KUALA LUMPUR - Malaysia will impose a tax of between 5 and 10 per cent on the sale of goods, while services will attract a 6 per cent levy when a new tax regime comes into effect on Sept 1, the country's customs chief Subromaniam Tholasy said on Thursday (Aug 30).
The Sales and Services Tax (SST) is being reintroduced after the government led by Prime Minister Mahathir Mohamad repealed an unpopular goods and services tax (GST) earlier this month.
The GST, which covered a broader range of items and services compared with the SST, has been set at 6 per cent.
A total of 5,443 consumer items have been exempted from the sales tax.
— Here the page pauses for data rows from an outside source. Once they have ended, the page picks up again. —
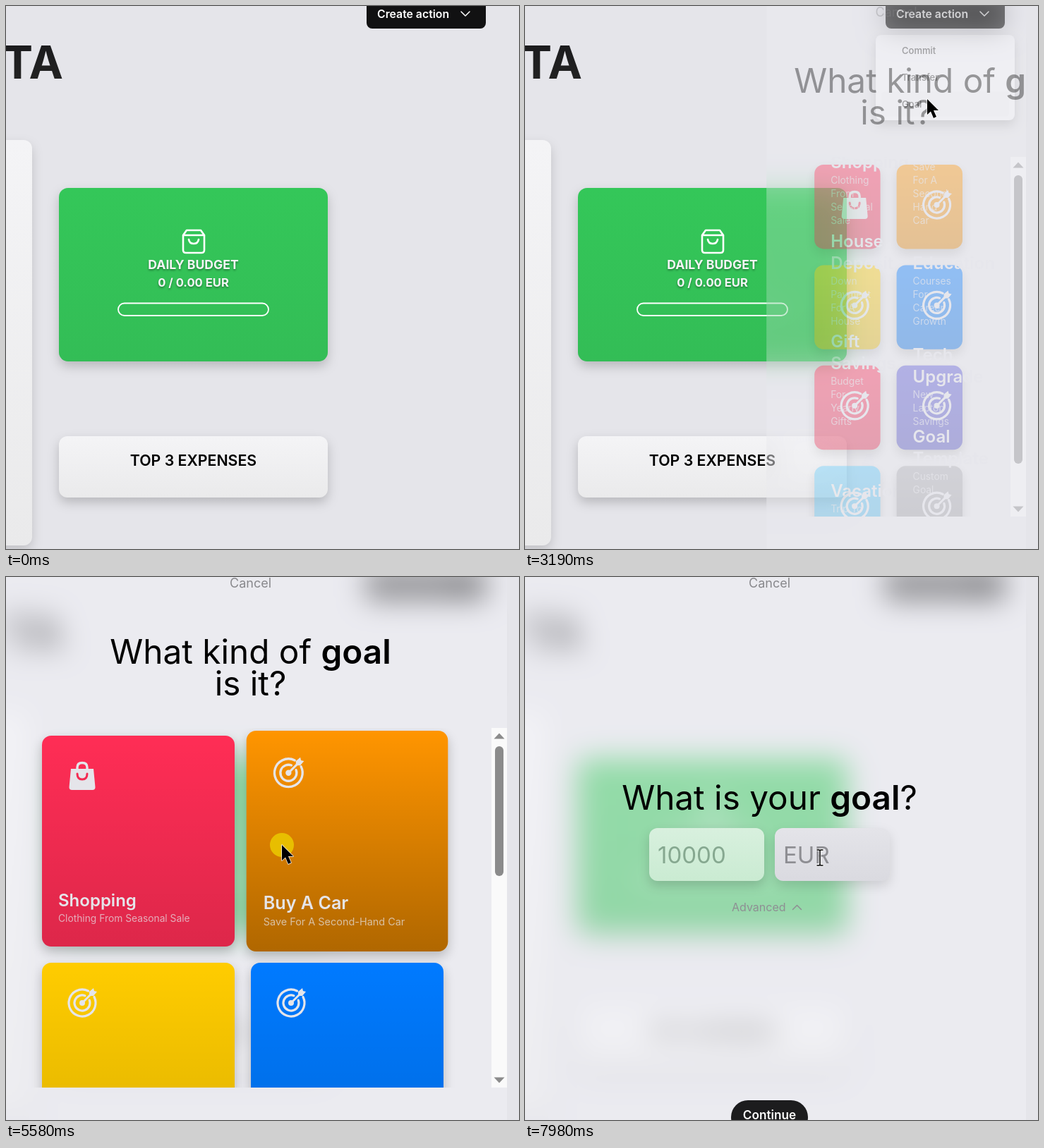
An HTML page with a canvas for the animation above (8 s loop, 727 px wide and 770 px high).

```html
<!DOCTYPE html>
<html lang="en">
<head>
<meta charset="utf-8">
<title>Budget goal</title>
<style>
html, body { margin: 0; width: 100%; height: 100%; overflow: hidden; background: #e5e5ea; }
canvas { display: block; }
</style>
</head>
<body>
<canvas id="stage" width="727" height="770"></canvas>
<script>
const W = 727, H = 770, PAD = 70, RIGHT = 710;
const LOOP = 8000, TICK = 133;
const BG = '#e5e5ea', GRAY = '#8e8e93';
const screen = document.getElementById('stage').getContext('2d');
let c = screen;

const CARDS = [
  ['#ff2d55', 'Shopping', 'Clothing From Seasonal Sale'],
  ['#ff9500', 'Buy A Car', 'Save For A Second-Hand Car'],
  ['#ffcc00', 'House Deposit', 'Down Payment For A House'],
  ['#007aff', 'Education', 'Courses For Career Growth'],
  ['#ff2d55', 'Gift Savings', 'Budget For Yearly Gifts'],
  ['#5856d6', 'Tech Upgrade', 'New Laptop Savings'],
  ['#5ac8fa', 'Vacation', 'Trip To Seaside'],
  ['#aeaeb2', 'Goal Template', 'Custom Goal', 46]
];

// pointer keys: tick, x, y, shape
const ARROW = 0, HAND = 1, BEAM = 2;
const PATH = [
  [2, 653, 285, ARROW], [3, 643, 210, ARROW], [4, 622, 105, ARROW], [5, 602, 35, ARROW],
  [7, 604, 20, HAND], [8, 604, 14, HAND], [14, 604, 14, HAND], [15, 602, 25, HAND],
  [16, 592, 62, HAND], [17, 578, 110, HAND], [18, 570, 132, HAND], [23, 570, 132, ARROW],
  [27, 570, 132, ARROW], [28, 450, 220, ARROW], [29, 345, 300, ARROW], [31, 315, 355, ARROW],
  [34, 315, 355, ARROW], [37, 365, 376, ARROW], [39, 390, 381, ARROW], [40, 391, 380, ARROW],
  [46, 391, 380, ARROW], [48, 381, 370, ARROW], [49, 333, 390, ARROW], [50, 300, 398, BEAM],
  [51, 273, 406, BEAM], [53, 312, 402, BEAM], [54, 335, 396, ARROW], [55, 344, 397, ARROW],
  [56, 388, 409, BEAM], [60, 418, 398, BEAM]
];
const POINTERS = [
  'M0 0V22L5 17.5 9 27 13 25 9 16H16Z',
  'M-2 16V2q2-4 4 0V10l7 2q3 1 3 4l-2 9v4H-1v-3L-8 17q-1-4 2-4z',
  'M-4-11h3l1 1 1-1h3M0-10V10M-4 11h3l1-1 1 1h3'
].map(d => new Path2D(d));

const ramp = (k, a, b) => Math.min(1, Math.max(0, (k - a) / (b - a)));
const easeInOut = p => p < .5 ? 4 * p ** 3 : 1 - 4 * (1 - p) ** 3;

function fade(y, h, top, bottom) {
  const g = c.createLinearGradient(0, y, 0, y + h);
  g.addColorStop(0, top);
  g.addColorStop(1, bottom);
  return g;
}

function box(x, y, w, h, r, fill, shadow = 0) {
  c.save();
  c.shadowColor = `rgba(0,0,0,${shadow})`;
  c.shadowBlur = 16;
  c.shadowOffsetY = 7;
  c.fillStyle = fill;
  c.beginPath();
  c.roundRect(x, y, w, h, r);
  c.fill();
  c.restore();
}

function line(path, color, width) {
  c.strokeStyle = color;
  c.lineWidth = width;
  c.stroke(new Path2D(path));
}

function font(size, weight) {
  c.font = `${weight} ${size}px Inter, sans-serif`;
}

function text(s, x, y, size, weight, color, align = 'left') {
  font(size, weight);
  c.fillStyle = color;
  c.textAlign = align;
  c.fillText(s, x, y);
}

function heading(light, bold, tail, mid, minX, y) {
  const parts = [[light, 400], [bold, 600], [tail, 400]];
  const widths = parts.map(([s, weight]) => (font(47.7, weight), c.measureText(s).width));
  let x = Math.max(minX, mid - (widths[0] + widths[1] + widths[2]) / 2);
  parts.forEach(([s, weight], i) => {
    text(s, x, y, 47.7, weight, '#000');
    x += widths[i];
  });
}

const chevron = (x, y, s, color) =>
  line(`M${x - 6} ${y - 3 * s}l6 ${6 * s} 6 ${-6 * s}`, color, 1.5);

function dashboard(hover, flip) {
  c.fillStyle = BG;
  c.fillRect(-PAD, -PAD, W + 2 * PAD, H + 2 * PAD);
  text('TA', 81, 103, 65, 700, fade(56, 47, '#1c1c1e', '#222'), 'right');
  box(-400, 190, 437, 575, 12, fade(190, 575, '#f4f4f6', '#eaeaeb'), .16);

  box(75, 258, 381, 246, 13, fade(258, 246, '#34c759', '#33bd56'), .2);
  c.lineJoin = c.lineCap = 'round';
  line('M256 318H276L281 325V346Q281 350 277 350H255Q251 350 251 346V325ZM251 325H281M259 331Q260 337 266 337T273 331', '#fff', 2.6);
  c.save();
  c.shadowColor = 'rgba(0,0,0,.35)';
  c.shadowBlur = 3;
  c.shadowOffsetY = 2;
  text('DAILY BUDGET', 265.5, 373, 17.6, 700, '#f5f5f7', 'center');
  text('0 / 0.00 EUR', 265.5, 398, 16.6, 700, '#f5f5f7', 'center');
  c.restore();
  c.strokeStyle = '#fff';
  c.lineWidth = 1.8;
  c.beginPath();
  c.roundRect(159, 421.5, 213, 17.5, 9);
  c.stroke();

  box(75, 610, 381, 87, 12, fade(610, 87, '#f4f4f6', '#eaeaeb'), .2);
  text('TOP 3 EXPENSES', 265.5, 652, 21.3, 600, '#000', 'center');

  box(511, -10, 169, 42, 8, hover ? '#1d1d1e' : '#111112');
  text('Create action', 526, 16.5, 15.8, 600, '#fff');
  chevron(651, 11, flip, '#fff');
}

function menu(k, pointer) {
  const open = ramp(k, 9, 12);
  if (!open) return;
  const w = 197 * (.8 + .2 * open);
  c.globalAlpha = open;
  box(595.5 - w / 2, 41, w, 121 * open ** 3, 8, '#f2f2f6', .2);
  ['Commit', 'Transfer', 'Goal'].forEach((label, i) => {
    const shown = ramp(k, 11.8 + i * .3, 13.8 + i * .1), y = 63 + 38 * i;
    if (k > 14 && Math.abs(pointer.y - y) < 19) box(505, y - 18, 181, 36, 6, '#eeeef2');
    c.globalAlpha = shown;
    text(label, 534, y + 4.5 - 15 * (1 - shown), 13, 500, '#555');
  });
  c.globalAlpha = 1;
}

function wrap(s, width) {
  const lines = [''];
  for (const word of s.match(/[^ -]+[ -]?/g)) {
    const last = lines.length - 1;
    if (lines[last] && c.measureText((lines[last] + word).trim()).width > width) lines.push(word);
    else lines[last] += word;
  }
  return lines;
}

function bagIcon(x, y) {
  c.fillStyle = BG;
  c.fill(new Path2D(`M${x - 16} ${y - 10}h32l2.5 26q0 4-4 4h-29q-4 0-4-4z`));
  line(`M${x - 7} ${y - 9}v-3q0-6.500 7-6.500t7 6.500v3`, BG, 3.4);
  line(`M${x - 7} ${y - 3}q0 8 7 8t7-8`, '#f42b52', 3);
}

function targetIcon(x, y) {
  c.strokeStyle = c.fillStyle = BG;
  c.lineWidth = 3.2;
  for (const [r, gap] of [[19, .32], [11, .42]]) {
    c.beginPath();
    c.arc(x, y, r, -Math.PI / 4 + gap, Math.PI * 1.75 - gap);
    c.stroke();
  }
  c.beginPath();
  c.arc(x, y, 4, 0, 7);
  c.fill();
  line(`M${x} ${y}l14-14`, BG, 3);
  c.fill(new Path2D(`M${x + 10} ${y - 10}v-6l6-5 1 4 4 1-5 6z`));
}

function card([color, title, note, lift = 0], i, x, y, w, h, grow) {
  c.save();
  c.translate(x + w / 2, y + h / 2);
  c.scale(1 + .046 * grow, 1 + .046 * grow);
  c.translate(-x - w / 2, -y - h / 2);
  box(x, y, w, h, 13, color, .22);
  box(x, y, w, h, 13, fade(y, h, 'rgba(0,0,0,0)', `rgba(0,0,0,${.135 + .175 * grow})`));
  (i ? targetIcon : bagIcon)(x + 57, y + 57);

  let base = y + h - 35 - lift;
  const stack = (s, size, weight, pitch, fill) => {
    font(size, weight);
    for (const row of wrap(s, w - 46).reverse()) {
      text(row, x + 23, base, size, weight, fill);
      base -= pitch;
    }
  };
  stack(note, 13.8, 400, 19, 'rgba(229,229,234,.7)');
  base -= 3;
  stack(title, 24, 600, 31, BG);
  c.restore();
}

function goalList(k, left) {
  const x0 = left + 68, w = (620 - x0 - 23) / 2, h = w + 26;
  const mid = (left + RIGHT) / 2;
  heading('What kind of ', 'goal', '', mid, left + 39, 123);
  heading('is it?', '', '', mid, left + 39, 168);
  if (w < 10) return;

  const grow = [ramp(k, 28, 31) * (1 - ramp(k, 35, 38)), ramp(k, 36, 39)];
  c.save();
  c.beginPath();
  c.rect(left, 214, RIGHT - left, 510);
  c.clip();
  CARDS.forEach((item, i) => card(item, i,
    x0 + i % 2 * (w + 23), 225 + (i >> 1) * (h + 23), w, h, grow[i] || 0));
  c.fillStyle = '#fafafa';
  c.fillRect(688, 214, 22, 510);
  box(693, 240, 12, 240000 / (4 * h + 109), 6, '#8b8b8b');
  c.fillStyle = '#8b8b8b';
  c.fill(new Path2D('M691.500 229.500h15l-7.500-8zM691.500 709.500h15l-7.500 8z'));
  c.restore();
}

function goalForm(k) {
  box(292, 742, 109, 48, 24, '#1c1c1e');
  text('Continue', 346.5, 769, 17.2, 600, '#fff', 'center');
  c.globalAlpha = ramp(k, 44, 48);
  heading('What is your ', 'goal', '?', 346.5, 0, 330);
  box(176, 356, 163, 75, 12, fade(356, 75, '#d8f0de', '#caebd2'), .16);
  box(354, 356, 163, 75, 12, fade(356, 75, '#e4e4e9', '#dadae0'), .12);
  text('10000', 188, 406, 33, 400, '#86a890');
  text('EUR', 366, 406, 33, 400, GRAY);
  text('Advanced', 293, 474, 16, 400, GRAY);
  chevron(385.5, 468.5, -1, GRAY);
  c.globalAlpha = 1;
}

function panel(k) {
  const p = easeInOut(ramp(k, 21.48, 26.5));
  if (!p) return;
  const left = RIGHT - 727 * p;

  // the content fades as one group, so it gets its own layer
  c = content;
  c.clearRect(0, 0, W, H);
  text('Cancel', (left + RIGHT) / 2, 15, 18, 400, '#88888c', 'center');
  if (k < 44) goalList(k, left);
  else goalForm(k);
  c = screen;

  c.save();
  c.beginPath();
  c.rect(left, 0, RIGHT - left, H);
  c.clip();
  c.globalAlpha = p;
  c.drawImage(frosted, -PAD, -PAD);
  c.globalAlpha = p ** 1.45;
  c.drawImage(content.canvas, 0, 0);
  c.restore();
}

function pointerAt(k) {
  const i = PATH.findLastIndex(key => key[0] <= k);
  if (i < 0) return { x: 0, y: -99, shape: ARROW };
  const [a, x, y, shape] = PATH[i], [b, nx, ny] = PATH[i + 1] || PATH[i];
  const p = b > a ? (k - a) / (b - a) : 0;
  return { x: x + (nx - x) * p, y: y + (ny - y) * p, shape };
}

function drawPointer(k, { x, y, shape }) {
  c.save();
  c.translate(x, y);
  if ([10, 11, 21, 22, 42, 43].includes(k)) {
    c.fillStyle = 'rgba(235,200,0,.88)';
    c.beginPath();
    c.arc(0, 0, 17, 0, 7);
    c.fill();
  }
  const d = POINTERS[shape];
  c.lineWidth = shape === BEAM ? 3 : 1.4;
  c.strokeStyle = shape === HAND ? '#000' : '#fff';
  c.stroke(d);
  if (shape === BEAM) {
    c.lineWidth = 1.5;
    c.strokeStyle = '#000';
    c.stroke(d);
  } else {
    c.fillStyle = shape === HAND ? '#fff' : '#000';
    c.fill(d);
  }
  if (shape === HAND) line('M2 10v5M6 12v4M9 13v3', '#000', 1);
  c.restore();
}

function newLayer(w, h) {
  const canvas = document.createElement('canvas');
  canvas.width = w;
  canvas.height = h;
  const layer = canvas.getContext('2d');
  layer.lineJoin = layer.lineCap = 'round';
  return layer;
}

// blurred and tinted copy of the dashboard behind the panel
function frostedDashboard() {
  const w = W + 2 * PAD, h = H + 2 * PAD;
  const sharp = newLayer(w, h), blurred = newLayer(w, h);
  c = sharp;
  c.translate(PAD, PAD);
  dashboard(false, 1);
  c = blurred;
  c.filter = 'blur(20px)';
  c.drawImage(sharp.canvas, 0, 0);
  c.filter = 'none';
  c.fillStyle = 'rgba(242,242,247,.5)';
  c.fillRect(0, 0, w, h);
  c = screen;
  return blurred.canvas;
}

const content = newLayer(W, H);
const frosted = frostedDashboard();

function draw() {
  const k = Math.floor((performance.now() % LOOP + 22) / TICK);
  const pointer = pointerAt(k);
  dashboard(k >= 7 && k < 16, 1 - 2 * ramp(k, 10, 12.5) + 2 * ramp(k, 15, 18));
  menu(k, pointer);
  panel(k);
  drawPointer(k, pointer);
  requestAnimationFrame(draw);
}
draw();
</script>
</body>
</html>
```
The figure is 10 times the number of goods that were exempted from the now-repealed Goods and Services Tax (GST).
Only 545 consumer items were exempted from GST when it was introduced in 2015, reported The Star newspaper.
Among the items that will not be taxed are live animals, daily food items like rice, cooking oil and bread, general goods like newspapers and sanitary pads, and vehicles including bicycles, motorcycles below 250cc, and forklifts.
Private hospitals and domestic flights, except for rural air services, will not be taxed either.
Subromaniam also said at the media briefing on Thursday that the number of service tax-applicable businesses is 43.49 per cent compared to 65.85 per cent of services that were GST-applicable.
"There were 472,000 business that were registered with GST, but we expect only 80,000 businesses to register with SST," he said.
"About 85 per cent of businesses will be out of the tax net," he was quoted as saying by The Star newspaper, adding that this would help reduce prices as small manufacturers, cottage industries and small retailers will not be burdened by taxation.
Finance Minister Lim Guan Eng said at the media briefing on Thursday that the SST threshold for eateries will be increased to RM1.5 million (S$500,000), reported The Star.
This means only eateries that make RM1.5 million and above annually will be subject to SST.
"We received feedback from owners of coffee shops and nasi kandar restaurants, (and) they have asked for the threshold to be increased from RM500,000 (under the GST).
"Some have asked for it to be increased to RM3mil annually, which it is a bit too much.
"So only if your annual turnover is above RM1.5mil will you be subject to SST," Lim said at the briefing on SST at the Treasury building.